TASK PROMPT
Comb the records below for the string "circle" and copy each line where it turns up.

[Dataset entries]
*** Begin section ***

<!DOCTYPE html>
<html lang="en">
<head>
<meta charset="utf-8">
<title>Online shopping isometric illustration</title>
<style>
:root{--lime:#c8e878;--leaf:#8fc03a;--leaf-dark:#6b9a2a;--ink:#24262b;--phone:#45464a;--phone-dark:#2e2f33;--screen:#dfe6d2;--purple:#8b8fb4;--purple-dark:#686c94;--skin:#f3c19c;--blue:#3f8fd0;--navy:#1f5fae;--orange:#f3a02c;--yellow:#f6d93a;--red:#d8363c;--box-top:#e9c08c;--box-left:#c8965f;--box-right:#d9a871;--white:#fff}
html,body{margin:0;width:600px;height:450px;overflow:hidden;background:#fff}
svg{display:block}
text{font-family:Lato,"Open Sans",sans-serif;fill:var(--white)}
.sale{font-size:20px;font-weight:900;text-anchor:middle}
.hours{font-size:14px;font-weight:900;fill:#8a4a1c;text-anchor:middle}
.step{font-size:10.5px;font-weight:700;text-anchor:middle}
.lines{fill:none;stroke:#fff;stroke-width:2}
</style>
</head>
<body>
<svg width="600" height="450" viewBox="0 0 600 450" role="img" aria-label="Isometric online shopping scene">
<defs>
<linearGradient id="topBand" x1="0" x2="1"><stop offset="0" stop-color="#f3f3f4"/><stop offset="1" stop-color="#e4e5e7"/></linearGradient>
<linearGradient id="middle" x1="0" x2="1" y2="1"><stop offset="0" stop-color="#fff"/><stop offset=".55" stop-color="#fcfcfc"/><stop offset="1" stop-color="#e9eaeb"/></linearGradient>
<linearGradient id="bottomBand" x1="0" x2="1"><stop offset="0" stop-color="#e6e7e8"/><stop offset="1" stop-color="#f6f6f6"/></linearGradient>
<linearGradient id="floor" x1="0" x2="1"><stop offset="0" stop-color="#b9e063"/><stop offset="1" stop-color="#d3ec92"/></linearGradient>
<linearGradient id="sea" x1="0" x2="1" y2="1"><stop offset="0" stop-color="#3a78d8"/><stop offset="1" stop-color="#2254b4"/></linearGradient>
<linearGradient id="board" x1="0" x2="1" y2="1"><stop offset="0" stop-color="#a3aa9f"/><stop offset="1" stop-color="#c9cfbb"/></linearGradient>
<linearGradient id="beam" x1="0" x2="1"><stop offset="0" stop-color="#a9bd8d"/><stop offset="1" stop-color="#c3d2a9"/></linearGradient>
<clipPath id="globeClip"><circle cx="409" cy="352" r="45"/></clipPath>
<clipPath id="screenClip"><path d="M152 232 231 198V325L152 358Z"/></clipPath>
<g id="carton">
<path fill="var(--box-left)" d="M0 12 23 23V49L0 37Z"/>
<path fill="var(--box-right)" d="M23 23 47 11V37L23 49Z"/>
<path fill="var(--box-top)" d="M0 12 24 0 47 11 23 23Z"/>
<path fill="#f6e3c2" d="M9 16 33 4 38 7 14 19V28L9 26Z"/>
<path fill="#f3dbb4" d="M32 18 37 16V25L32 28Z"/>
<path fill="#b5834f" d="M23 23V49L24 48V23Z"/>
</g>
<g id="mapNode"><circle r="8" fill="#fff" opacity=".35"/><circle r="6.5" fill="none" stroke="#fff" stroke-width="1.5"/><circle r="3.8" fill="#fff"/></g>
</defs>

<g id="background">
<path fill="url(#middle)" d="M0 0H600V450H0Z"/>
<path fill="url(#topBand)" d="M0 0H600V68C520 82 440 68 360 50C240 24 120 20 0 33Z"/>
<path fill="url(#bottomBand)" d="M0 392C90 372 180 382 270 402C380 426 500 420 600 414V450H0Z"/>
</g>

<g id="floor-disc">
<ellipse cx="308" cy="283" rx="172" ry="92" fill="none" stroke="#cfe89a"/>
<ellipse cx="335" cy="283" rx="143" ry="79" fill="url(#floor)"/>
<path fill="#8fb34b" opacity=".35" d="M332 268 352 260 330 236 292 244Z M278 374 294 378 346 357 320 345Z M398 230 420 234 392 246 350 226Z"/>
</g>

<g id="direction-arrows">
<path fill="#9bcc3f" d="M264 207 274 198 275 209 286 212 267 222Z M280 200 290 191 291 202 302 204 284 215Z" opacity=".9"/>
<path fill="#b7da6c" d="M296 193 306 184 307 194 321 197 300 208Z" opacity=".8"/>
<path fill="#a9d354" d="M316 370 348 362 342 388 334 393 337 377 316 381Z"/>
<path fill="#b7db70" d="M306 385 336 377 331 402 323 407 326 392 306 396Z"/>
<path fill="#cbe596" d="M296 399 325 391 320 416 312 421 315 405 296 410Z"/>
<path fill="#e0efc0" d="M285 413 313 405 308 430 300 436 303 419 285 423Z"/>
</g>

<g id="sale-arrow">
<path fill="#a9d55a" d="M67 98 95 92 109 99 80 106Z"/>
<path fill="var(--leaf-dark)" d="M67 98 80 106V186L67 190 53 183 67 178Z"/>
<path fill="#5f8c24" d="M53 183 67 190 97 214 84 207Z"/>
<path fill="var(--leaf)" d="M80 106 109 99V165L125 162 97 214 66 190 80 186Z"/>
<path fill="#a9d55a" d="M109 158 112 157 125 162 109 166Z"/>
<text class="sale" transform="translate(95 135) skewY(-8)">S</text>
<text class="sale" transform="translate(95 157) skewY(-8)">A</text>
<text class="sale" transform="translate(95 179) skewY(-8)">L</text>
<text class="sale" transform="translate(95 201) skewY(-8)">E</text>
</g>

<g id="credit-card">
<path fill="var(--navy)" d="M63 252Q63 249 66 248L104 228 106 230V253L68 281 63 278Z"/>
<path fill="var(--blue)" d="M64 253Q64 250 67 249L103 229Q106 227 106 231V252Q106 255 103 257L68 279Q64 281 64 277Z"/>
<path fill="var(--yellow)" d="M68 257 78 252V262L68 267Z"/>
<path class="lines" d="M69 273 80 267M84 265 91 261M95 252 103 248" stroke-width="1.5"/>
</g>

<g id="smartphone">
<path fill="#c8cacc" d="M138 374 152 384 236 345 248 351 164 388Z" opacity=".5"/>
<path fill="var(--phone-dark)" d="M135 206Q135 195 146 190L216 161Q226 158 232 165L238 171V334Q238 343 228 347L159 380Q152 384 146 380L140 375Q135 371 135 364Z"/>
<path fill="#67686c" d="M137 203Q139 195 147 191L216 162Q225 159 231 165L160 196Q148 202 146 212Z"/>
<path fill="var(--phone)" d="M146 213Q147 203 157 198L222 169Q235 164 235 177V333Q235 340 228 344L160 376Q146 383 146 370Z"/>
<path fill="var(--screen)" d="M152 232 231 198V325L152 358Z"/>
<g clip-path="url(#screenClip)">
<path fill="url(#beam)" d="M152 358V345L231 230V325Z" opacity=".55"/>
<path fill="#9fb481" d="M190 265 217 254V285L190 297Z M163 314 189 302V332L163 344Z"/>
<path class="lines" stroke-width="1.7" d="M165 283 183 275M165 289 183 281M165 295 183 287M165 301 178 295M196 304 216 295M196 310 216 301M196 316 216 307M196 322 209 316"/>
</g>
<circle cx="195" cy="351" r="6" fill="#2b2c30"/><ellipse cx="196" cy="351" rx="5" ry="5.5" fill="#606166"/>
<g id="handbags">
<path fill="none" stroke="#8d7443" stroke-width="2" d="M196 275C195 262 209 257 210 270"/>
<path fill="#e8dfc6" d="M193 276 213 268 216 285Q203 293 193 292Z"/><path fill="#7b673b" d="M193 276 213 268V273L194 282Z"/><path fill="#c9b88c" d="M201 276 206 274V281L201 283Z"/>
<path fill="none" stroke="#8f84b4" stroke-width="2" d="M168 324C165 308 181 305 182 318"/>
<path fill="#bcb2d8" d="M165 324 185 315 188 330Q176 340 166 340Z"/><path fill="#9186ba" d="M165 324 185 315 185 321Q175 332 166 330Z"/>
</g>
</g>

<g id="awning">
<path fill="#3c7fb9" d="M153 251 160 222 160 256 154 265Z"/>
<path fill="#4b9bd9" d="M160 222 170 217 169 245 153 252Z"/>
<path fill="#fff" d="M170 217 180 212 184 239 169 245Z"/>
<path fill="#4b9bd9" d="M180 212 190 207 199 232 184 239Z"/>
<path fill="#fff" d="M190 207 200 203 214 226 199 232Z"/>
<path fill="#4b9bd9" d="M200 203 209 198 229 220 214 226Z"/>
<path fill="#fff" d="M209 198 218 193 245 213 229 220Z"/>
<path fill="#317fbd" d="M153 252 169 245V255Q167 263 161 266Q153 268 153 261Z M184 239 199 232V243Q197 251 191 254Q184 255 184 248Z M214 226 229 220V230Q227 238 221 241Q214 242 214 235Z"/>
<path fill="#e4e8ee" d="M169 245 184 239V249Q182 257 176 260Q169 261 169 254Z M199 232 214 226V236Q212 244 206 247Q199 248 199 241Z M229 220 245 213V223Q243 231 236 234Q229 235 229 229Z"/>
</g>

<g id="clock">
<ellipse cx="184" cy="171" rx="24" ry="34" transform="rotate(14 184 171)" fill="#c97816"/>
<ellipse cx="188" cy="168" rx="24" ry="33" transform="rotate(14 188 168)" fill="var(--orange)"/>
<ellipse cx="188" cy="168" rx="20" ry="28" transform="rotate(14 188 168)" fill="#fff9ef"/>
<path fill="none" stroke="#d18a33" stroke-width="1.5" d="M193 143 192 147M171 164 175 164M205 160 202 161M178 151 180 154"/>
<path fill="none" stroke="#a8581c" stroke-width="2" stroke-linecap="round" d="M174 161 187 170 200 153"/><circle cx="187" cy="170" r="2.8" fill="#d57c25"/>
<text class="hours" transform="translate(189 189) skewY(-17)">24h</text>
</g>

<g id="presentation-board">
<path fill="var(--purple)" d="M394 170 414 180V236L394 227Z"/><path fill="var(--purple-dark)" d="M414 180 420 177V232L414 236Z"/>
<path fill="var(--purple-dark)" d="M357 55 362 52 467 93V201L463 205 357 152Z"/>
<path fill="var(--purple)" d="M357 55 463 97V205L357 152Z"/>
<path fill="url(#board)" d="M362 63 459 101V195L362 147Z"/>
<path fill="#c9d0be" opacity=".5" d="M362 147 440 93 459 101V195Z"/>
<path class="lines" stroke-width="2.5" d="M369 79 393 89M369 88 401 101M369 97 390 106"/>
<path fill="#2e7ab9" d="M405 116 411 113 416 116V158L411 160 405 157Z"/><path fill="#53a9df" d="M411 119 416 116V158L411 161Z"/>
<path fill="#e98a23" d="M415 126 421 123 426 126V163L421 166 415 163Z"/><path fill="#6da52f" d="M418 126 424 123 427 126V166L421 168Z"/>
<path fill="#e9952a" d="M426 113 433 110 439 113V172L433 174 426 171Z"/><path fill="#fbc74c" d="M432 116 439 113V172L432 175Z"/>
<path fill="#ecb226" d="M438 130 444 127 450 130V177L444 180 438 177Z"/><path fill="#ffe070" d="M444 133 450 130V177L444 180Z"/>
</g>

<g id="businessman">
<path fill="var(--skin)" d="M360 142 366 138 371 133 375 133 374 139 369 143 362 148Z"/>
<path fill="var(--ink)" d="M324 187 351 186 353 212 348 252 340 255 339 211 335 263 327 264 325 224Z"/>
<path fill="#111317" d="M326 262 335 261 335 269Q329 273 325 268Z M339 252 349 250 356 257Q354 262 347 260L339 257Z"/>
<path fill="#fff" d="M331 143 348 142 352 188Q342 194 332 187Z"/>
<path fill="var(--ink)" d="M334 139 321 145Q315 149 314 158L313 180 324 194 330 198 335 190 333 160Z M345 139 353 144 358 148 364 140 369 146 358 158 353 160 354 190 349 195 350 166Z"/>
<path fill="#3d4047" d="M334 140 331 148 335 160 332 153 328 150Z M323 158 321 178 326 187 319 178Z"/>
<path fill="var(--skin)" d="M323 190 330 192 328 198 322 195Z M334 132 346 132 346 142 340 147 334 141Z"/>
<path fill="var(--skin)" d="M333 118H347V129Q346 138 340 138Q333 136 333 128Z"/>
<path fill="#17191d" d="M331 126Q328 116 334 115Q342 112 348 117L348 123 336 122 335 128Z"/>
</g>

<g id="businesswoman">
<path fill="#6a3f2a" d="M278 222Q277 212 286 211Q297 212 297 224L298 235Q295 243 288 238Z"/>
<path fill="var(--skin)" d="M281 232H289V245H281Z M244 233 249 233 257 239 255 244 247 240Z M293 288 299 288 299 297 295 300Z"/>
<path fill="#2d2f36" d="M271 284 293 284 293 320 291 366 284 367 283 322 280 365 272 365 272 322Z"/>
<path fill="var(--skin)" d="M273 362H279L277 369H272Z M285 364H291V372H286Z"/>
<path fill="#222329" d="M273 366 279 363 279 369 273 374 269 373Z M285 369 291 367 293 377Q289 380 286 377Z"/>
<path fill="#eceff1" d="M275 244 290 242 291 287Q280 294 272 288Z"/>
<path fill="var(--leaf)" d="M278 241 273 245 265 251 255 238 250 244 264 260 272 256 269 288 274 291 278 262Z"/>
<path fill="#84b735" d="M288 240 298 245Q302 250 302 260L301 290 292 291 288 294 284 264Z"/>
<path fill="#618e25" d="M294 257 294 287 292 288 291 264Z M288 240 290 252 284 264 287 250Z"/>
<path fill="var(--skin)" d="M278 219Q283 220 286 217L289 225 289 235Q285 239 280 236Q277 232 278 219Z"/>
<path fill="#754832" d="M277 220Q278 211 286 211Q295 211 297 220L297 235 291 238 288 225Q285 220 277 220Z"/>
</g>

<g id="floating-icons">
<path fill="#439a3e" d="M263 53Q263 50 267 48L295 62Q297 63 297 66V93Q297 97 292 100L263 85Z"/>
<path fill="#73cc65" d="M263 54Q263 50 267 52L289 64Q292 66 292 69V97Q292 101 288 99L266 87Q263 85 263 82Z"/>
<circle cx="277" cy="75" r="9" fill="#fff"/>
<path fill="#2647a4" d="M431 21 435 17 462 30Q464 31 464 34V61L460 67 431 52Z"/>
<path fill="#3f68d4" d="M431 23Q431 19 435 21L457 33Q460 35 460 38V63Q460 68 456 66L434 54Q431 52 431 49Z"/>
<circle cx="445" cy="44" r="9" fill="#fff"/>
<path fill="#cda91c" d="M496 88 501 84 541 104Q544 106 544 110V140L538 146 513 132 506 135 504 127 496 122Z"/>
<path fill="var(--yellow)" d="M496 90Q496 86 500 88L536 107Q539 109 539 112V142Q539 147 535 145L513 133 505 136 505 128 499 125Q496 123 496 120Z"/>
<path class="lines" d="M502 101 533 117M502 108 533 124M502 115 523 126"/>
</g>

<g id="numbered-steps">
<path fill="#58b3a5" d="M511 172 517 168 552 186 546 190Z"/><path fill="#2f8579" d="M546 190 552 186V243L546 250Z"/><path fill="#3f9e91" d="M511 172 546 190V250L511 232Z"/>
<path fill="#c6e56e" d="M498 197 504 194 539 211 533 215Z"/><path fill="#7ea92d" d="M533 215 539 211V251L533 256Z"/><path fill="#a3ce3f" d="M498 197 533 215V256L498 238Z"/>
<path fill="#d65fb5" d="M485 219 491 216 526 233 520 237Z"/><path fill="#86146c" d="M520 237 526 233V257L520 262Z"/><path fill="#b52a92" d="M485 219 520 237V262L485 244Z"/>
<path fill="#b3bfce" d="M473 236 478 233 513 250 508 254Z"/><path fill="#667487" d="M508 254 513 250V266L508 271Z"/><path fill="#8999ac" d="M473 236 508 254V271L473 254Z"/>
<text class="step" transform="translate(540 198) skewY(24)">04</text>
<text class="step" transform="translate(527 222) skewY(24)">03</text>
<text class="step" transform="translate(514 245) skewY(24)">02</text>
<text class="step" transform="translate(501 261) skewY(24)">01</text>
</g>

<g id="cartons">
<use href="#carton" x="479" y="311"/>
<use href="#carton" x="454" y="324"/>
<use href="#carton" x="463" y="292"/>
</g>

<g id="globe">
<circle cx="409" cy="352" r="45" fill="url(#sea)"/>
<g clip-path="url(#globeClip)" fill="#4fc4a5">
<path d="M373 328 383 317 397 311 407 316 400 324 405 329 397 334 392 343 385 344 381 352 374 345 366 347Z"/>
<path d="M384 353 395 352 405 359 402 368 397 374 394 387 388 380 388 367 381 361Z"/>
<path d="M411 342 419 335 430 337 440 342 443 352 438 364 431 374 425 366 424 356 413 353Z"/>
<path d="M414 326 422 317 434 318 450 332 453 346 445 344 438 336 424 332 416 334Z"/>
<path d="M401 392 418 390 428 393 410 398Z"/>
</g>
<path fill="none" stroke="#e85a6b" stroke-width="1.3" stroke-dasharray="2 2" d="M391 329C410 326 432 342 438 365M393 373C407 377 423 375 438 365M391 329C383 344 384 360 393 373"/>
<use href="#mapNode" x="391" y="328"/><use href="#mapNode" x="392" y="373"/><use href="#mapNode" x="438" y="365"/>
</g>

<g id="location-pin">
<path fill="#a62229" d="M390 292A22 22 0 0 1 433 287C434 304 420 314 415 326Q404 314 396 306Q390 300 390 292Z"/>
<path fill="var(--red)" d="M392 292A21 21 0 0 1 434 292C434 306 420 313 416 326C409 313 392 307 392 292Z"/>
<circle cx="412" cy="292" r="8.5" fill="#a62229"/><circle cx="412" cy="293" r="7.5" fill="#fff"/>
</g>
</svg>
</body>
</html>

*** End section ***

OUTPUT OF THE EXERCISE
<clipPath id="globeClip"><circle cx="409" cy="352" r="45"/></clipPath>
<g id="mapNode"><circle r="8" fill="#fff" opacity=".35"/><circle r="6.5" fill="none" stroke="#fff" stroke-width="1.5"/><circle r="3.8" fill="#fff"/></g>
<circle cx="195" cy="351" r="6" fill="#2b2c30"/><ellipse cx="196" cy="351" rx="5" ry="5.5" fill="#606166"/>
<path fill="none" stroke="#a8581c" stroke-width="2" stroke-linecap="round" d="M174 161 187 170 200 153"/><circle cx="187" cy="170" r="2.8" fill="#d57c25"/>
<circle cx="277" cy="75" r="9" fill="#fff"/>
<circle cx="445" cy="44" r="9" fill="#fff"/>
<circle cx="409" cy="352" r="45" fill="url(#sea)"/>
<circle cx="412" cy="292" r="8.5" fill="#a62229"/><circle cx="412" cy="293" r="7.5" fill="#fff"/>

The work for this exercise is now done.